There's a new kid in town.
A new kid who flounces and projects and stalks around the stage wiggling their eyebrows with the best of them. My work place has started up a new staff drama society. They are very new but my word do they know what they are doing!
However a few of my colleagues were able to commit and after months of hearing stories about rehearsals and line learning the time finally came to see them in action. One of my colleagues, Jo, mobilised us and we went on a staff outing across the campus to the theatre for dinner and a night of entertainment.
The play is written by Terrence Rattigan in 1941 and is partly based on his own wartime experiences during the 2nd World War in England.
The play opens with actors already in position and quietly showing the day to day life of this little hotel in Lincolnshire near a RAF base.
We are introduced to three women who are all waiting for their pilot husbands to spend a couple of days on leave. There is Pat, an actress who is married to Teddy the bomber pilot, Doris who is married to the Polish Count who is serving in the RAF, and Maudie who arrives late who is married to Dusty, Teddy's tail gunner. Each of the couples have their own quirks and foibles and there are three very distinct types of relationships on display.
In addition there is also the strict and no-nonsense Hotel Manager, Mrs Oakes and the barmaid, Percy as well as Squadron Leader Swanson and a young airman, Wiggy.
During the course of the evening we learn that one of the planes is shot down upon take-off and one has not returned from their mission. Pat starts to unravel slowly as her worry for Teddy's safety conflicts with her desire to elope with Peter. A lot of alcohol is consumed.
Once alone Teddy confesses to Pat that he was terrified. He was responsible for the lives of 6 men and he wasn't sure that he would be able to bring them home, and the only thing that kept him going was the thought of Pat. He breaks down on her, who realises that she truly loves him and could never leave him.
The next morning she leaves a note for Peter explaining her decision. He takes this very badly and confronts Pat, threatening to tell Teddy what has been going on between them. Before he has a chance to though the Countess asks Peter, who speaks French, to translate a letter that the Count had left for her that was only to be opened upon the event of his death. As Peter reads the letter to the Countess he realises that he would never be able to force Pat to leave Teddy and changes his mind about outing her, leaving the hotel quietly.

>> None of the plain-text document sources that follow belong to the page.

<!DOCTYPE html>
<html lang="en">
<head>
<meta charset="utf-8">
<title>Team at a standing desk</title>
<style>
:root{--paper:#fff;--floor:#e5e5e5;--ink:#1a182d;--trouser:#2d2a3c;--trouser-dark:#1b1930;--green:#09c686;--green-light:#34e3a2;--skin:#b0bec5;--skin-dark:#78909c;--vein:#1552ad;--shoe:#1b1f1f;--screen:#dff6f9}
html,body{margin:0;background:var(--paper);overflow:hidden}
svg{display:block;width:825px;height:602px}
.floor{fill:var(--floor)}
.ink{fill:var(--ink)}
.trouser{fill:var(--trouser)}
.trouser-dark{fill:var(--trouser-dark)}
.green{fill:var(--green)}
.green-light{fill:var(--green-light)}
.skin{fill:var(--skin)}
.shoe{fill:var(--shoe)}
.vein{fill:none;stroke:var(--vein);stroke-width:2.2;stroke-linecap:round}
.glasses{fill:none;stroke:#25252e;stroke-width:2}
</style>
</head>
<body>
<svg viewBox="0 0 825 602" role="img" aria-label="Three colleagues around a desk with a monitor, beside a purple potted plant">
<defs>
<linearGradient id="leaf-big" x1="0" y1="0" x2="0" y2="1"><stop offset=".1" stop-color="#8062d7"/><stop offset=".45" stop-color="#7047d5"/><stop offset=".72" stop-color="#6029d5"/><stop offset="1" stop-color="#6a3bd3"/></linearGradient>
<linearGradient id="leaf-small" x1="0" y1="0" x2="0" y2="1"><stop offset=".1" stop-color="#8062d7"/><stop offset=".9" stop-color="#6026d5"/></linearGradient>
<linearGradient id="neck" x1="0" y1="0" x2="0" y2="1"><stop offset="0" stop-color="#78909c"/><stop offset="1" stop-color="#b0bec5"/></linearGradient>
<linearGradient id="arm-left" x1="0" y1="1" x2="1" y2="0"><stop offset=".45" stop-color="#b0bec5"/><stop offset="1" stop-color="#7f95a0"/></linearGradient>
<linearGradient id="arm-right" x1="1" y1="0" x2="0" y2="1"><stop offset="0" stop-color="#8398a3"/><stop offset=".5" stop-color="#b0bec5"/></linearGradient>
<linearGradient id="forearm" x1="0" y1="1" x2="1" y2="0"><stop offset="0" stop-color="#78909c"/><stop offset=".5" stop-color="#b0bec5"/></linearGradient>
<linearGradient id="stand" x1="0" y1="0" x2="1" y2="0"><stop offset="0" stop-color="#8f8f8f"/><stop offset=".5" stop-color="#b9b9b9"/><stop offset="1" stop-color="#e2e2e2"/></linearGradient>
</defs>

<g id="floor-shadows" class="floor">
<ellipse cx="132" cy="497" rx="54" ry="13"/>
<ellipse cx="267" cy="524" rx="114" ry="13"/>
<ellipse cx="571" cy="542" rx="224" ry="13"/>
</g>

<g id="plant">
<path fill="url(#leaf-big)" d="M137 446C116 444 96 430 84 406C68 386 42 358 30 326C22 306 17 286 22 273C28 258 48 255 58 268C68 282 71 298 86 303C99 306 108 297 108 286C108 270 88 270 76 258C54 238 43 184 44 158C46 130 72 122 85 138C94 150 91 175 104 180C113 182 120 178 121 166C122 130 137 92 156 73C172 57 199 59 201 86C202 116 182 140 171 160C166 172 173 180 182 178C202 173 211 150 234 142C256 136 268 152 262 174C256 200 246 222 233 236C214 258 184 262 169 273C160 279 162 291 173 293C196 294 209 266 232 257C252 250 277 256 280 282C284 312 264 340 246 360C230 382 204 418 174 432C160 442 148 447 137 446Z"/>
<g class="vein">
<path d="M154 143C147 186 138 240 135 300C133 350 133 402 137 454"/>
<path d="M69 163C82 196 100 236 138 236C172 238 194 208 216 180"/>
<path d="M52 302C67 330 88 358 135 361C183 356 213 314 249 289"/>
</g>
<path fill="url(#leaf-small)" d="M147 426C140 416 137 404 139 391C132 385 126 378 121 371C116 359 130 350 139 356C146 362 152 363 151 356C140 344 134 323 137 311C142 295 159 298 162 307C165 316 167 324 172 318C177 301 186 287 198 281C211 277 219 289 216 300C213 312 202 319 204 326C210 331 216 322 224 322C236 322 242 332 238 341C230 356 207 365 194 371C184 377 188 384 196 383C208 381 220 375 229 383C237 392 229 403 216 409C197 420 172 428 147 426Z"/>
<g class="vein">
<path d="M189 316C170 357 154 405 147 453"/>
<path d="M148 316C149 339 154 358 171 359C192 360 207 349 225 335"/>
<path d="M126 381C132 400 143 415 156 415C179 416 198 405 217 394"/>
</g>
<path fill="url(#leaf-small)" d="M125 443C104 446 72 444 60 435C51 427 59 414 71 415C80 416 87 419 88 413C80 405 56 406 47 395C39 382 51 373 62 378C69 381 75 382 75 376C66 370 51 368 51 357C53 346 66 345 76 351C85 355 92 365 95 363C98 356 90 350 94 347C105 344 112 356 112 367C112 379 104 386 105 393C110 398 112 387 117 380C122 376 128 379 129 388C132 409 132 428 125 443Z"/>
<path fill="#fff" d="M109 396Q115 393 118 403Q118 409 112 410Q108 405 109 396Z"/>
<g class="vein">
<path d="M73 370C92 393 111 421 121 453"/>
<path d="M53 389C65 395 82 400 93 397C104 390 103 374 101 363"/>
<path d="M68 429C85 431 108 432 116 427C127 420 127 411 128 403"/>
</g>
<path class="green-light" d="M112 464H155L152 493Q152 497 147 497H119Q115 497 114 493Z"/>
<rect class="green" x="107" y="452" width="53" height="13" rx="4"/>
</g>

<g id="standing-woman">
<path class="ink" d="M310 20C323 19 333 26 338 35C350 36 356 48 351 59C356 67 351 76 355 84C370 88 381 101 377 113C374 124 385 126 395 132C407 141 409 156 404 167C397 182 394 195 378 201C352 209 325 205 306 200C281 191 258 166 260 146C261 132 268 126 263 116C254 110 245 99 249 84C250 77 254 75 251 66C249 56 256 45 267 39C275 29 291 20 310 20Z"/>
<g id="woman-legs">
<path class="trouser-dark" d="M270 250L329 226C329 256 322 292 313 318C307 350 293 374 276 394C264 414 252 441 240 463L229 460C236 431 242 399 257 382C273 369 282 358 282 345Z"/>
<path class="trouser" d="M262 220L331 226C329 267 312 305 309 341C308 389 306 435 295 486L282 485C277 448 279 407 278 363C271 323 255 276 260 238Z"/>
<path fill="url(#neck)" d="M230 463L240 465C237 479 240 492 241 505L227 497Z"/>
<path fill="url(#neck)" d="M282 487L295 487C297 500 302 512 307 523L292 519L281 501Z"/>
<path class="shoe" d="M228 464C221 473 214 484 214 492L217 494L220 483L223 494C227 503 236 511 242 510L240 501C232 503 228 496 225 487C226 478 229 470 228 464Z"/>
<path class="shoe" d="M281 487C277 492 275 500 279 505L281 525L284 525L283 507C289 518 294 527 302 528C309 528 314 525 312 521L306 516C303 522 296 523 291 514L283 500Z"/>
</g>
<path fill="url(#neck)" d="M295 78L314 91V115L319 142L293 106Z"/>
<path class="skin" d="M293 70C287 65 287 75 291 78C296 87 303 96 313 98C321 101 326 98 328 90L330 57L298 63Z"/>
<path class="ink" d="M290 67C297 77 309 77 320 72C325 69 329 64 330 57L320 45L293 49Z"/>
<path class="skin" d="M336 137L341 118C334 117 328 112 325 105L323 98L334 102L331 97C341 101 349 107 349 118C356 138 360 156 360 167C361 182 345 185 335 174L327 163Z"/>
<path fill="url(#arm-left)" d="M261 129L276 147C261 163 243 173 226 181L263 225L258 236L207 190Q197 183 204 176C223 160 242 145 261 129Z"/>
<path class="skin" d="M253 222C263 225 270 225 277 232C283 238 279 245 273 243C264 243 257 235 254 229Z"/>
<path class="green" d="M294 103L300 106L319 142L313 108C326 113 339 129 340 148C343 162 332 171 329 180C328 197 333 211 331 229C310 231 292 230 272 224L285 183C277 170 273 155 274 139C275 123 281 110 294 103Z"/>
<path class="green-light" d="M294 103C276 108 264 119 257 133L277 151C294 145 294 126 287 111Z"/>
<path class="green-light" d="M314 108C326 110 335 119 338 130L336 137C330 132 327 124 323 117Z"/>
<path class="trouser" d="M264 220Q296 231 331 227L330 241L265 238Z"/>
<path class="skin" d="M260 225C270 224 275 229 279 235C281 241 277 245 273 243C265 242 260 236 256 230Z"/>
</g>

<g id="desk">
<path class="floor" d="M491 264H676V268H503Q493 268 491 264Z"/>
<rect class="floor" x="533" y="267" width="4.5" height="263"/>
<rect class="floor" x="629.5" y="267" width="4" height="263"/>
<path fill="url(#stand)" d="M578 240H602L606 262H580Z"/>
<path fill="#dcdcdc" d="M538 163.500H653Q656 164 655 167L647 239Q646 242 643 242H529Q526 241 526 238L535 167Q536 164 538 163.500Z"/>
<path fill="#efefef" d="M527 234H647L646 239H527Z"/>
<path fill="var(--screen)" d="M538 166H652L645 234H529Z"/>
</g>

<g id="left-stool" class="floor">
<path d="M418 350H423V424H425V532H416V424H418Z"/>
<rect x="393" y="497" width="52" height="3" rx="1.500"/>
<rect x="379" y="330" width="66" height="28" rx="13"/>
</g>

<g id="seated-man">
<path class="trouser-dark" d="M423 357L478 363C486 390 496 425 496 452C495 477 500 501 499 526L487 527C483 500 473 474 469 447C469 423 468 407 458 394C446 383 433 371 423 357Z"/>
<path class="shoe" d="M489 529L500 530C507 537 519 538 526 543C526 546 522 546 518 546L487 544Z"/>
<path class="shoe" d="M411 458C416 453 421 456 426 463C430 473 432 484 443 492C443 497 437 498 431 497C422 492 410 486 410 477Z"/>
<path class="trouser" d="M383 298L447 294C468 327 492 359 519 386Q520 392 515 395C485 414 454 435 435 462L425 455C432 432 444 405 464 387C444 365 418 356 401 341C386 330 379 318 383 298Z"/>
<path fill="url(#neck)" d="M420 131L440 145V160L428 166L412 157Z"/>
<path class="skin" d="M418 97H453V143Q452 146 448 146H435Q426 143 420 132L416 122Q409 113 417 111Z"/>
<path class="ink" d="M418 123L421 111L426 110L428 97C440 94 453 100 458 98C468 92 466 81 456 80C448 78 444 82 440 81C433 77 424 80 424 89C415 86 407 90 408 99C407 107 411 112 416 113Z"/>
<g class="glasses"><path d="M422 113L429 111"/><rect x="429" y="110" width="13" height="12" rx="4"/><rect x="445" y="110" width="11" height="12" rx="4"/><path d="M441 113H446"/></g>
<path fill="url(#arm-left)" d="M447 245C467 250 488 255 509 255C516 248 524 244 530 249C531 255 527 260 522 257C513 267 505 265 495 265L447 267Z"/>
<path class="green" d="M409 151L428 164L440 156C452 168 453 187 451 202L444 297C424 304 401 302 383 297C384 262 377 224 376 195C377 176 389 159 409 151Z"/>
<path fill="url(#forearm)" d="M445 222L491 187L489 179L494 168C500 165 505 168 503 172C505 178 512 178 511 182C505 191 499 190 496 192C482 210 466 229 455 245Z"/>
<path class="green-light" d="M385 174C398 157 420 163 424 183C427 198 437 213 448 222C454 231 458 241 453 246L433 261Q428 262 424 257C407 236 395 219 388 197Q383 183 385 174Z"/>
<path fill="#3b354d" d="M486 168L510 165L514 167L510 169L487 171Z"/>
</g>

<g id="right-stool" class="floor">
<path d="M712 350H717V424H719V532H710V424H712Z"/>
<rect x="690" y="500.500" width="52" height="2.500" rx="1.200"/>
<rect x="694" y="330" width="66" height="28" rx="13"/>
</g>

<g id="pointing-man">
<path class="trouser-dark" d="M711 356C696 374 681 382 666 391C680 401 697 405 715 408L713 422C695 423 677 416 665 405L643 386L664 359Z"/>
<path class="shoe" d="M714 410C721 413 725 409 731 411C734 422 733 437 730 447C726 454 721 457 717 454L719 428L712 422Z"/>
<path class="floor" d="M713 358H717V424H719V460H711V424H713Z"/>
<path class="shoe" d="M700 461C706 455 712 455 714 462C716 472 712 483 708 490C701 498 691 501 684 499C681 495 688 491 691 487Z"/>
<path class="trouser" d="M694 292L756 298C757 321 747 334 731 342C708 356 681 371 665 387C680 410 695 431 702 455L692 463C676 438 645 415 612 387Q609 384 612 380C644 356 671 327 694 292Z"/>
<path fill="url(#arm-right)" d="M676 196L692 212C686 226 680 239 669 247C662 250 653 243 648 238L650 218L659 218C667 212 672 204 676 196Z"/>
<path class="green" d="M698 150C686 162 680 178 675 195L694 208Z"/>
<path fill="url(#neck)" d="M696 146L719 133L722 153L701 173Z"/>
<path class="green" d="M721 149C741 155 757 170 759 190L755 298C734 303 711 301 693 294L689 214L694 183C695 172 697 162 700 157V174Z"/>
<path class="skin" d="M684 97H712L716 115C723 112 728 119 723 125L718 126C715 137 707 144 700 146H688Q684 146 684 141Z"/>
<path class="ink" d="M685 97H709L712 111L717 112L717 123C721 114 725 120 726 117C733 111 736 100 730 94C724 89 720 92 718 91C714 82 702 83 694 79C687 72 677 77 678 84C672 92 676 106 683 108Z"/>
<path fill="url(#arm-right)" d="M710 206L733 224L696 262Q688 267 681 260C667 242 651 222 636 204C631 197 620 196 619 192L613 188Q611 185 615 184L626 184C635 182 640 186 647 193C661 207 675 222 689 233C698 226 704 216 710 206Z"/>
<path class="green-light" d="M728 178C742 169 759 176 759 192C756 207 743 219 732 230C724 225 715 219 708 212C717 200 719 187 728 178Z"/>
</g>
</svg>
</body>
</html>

I was incredibly impressed with the level of professionalism from all the cast and crew, especially considering that for most of them this was their first experience with amateur dramatics, adding weight to the expression that 'amateur does not mean poor quality'.
I am really quite keen to see what this new group comes up with next!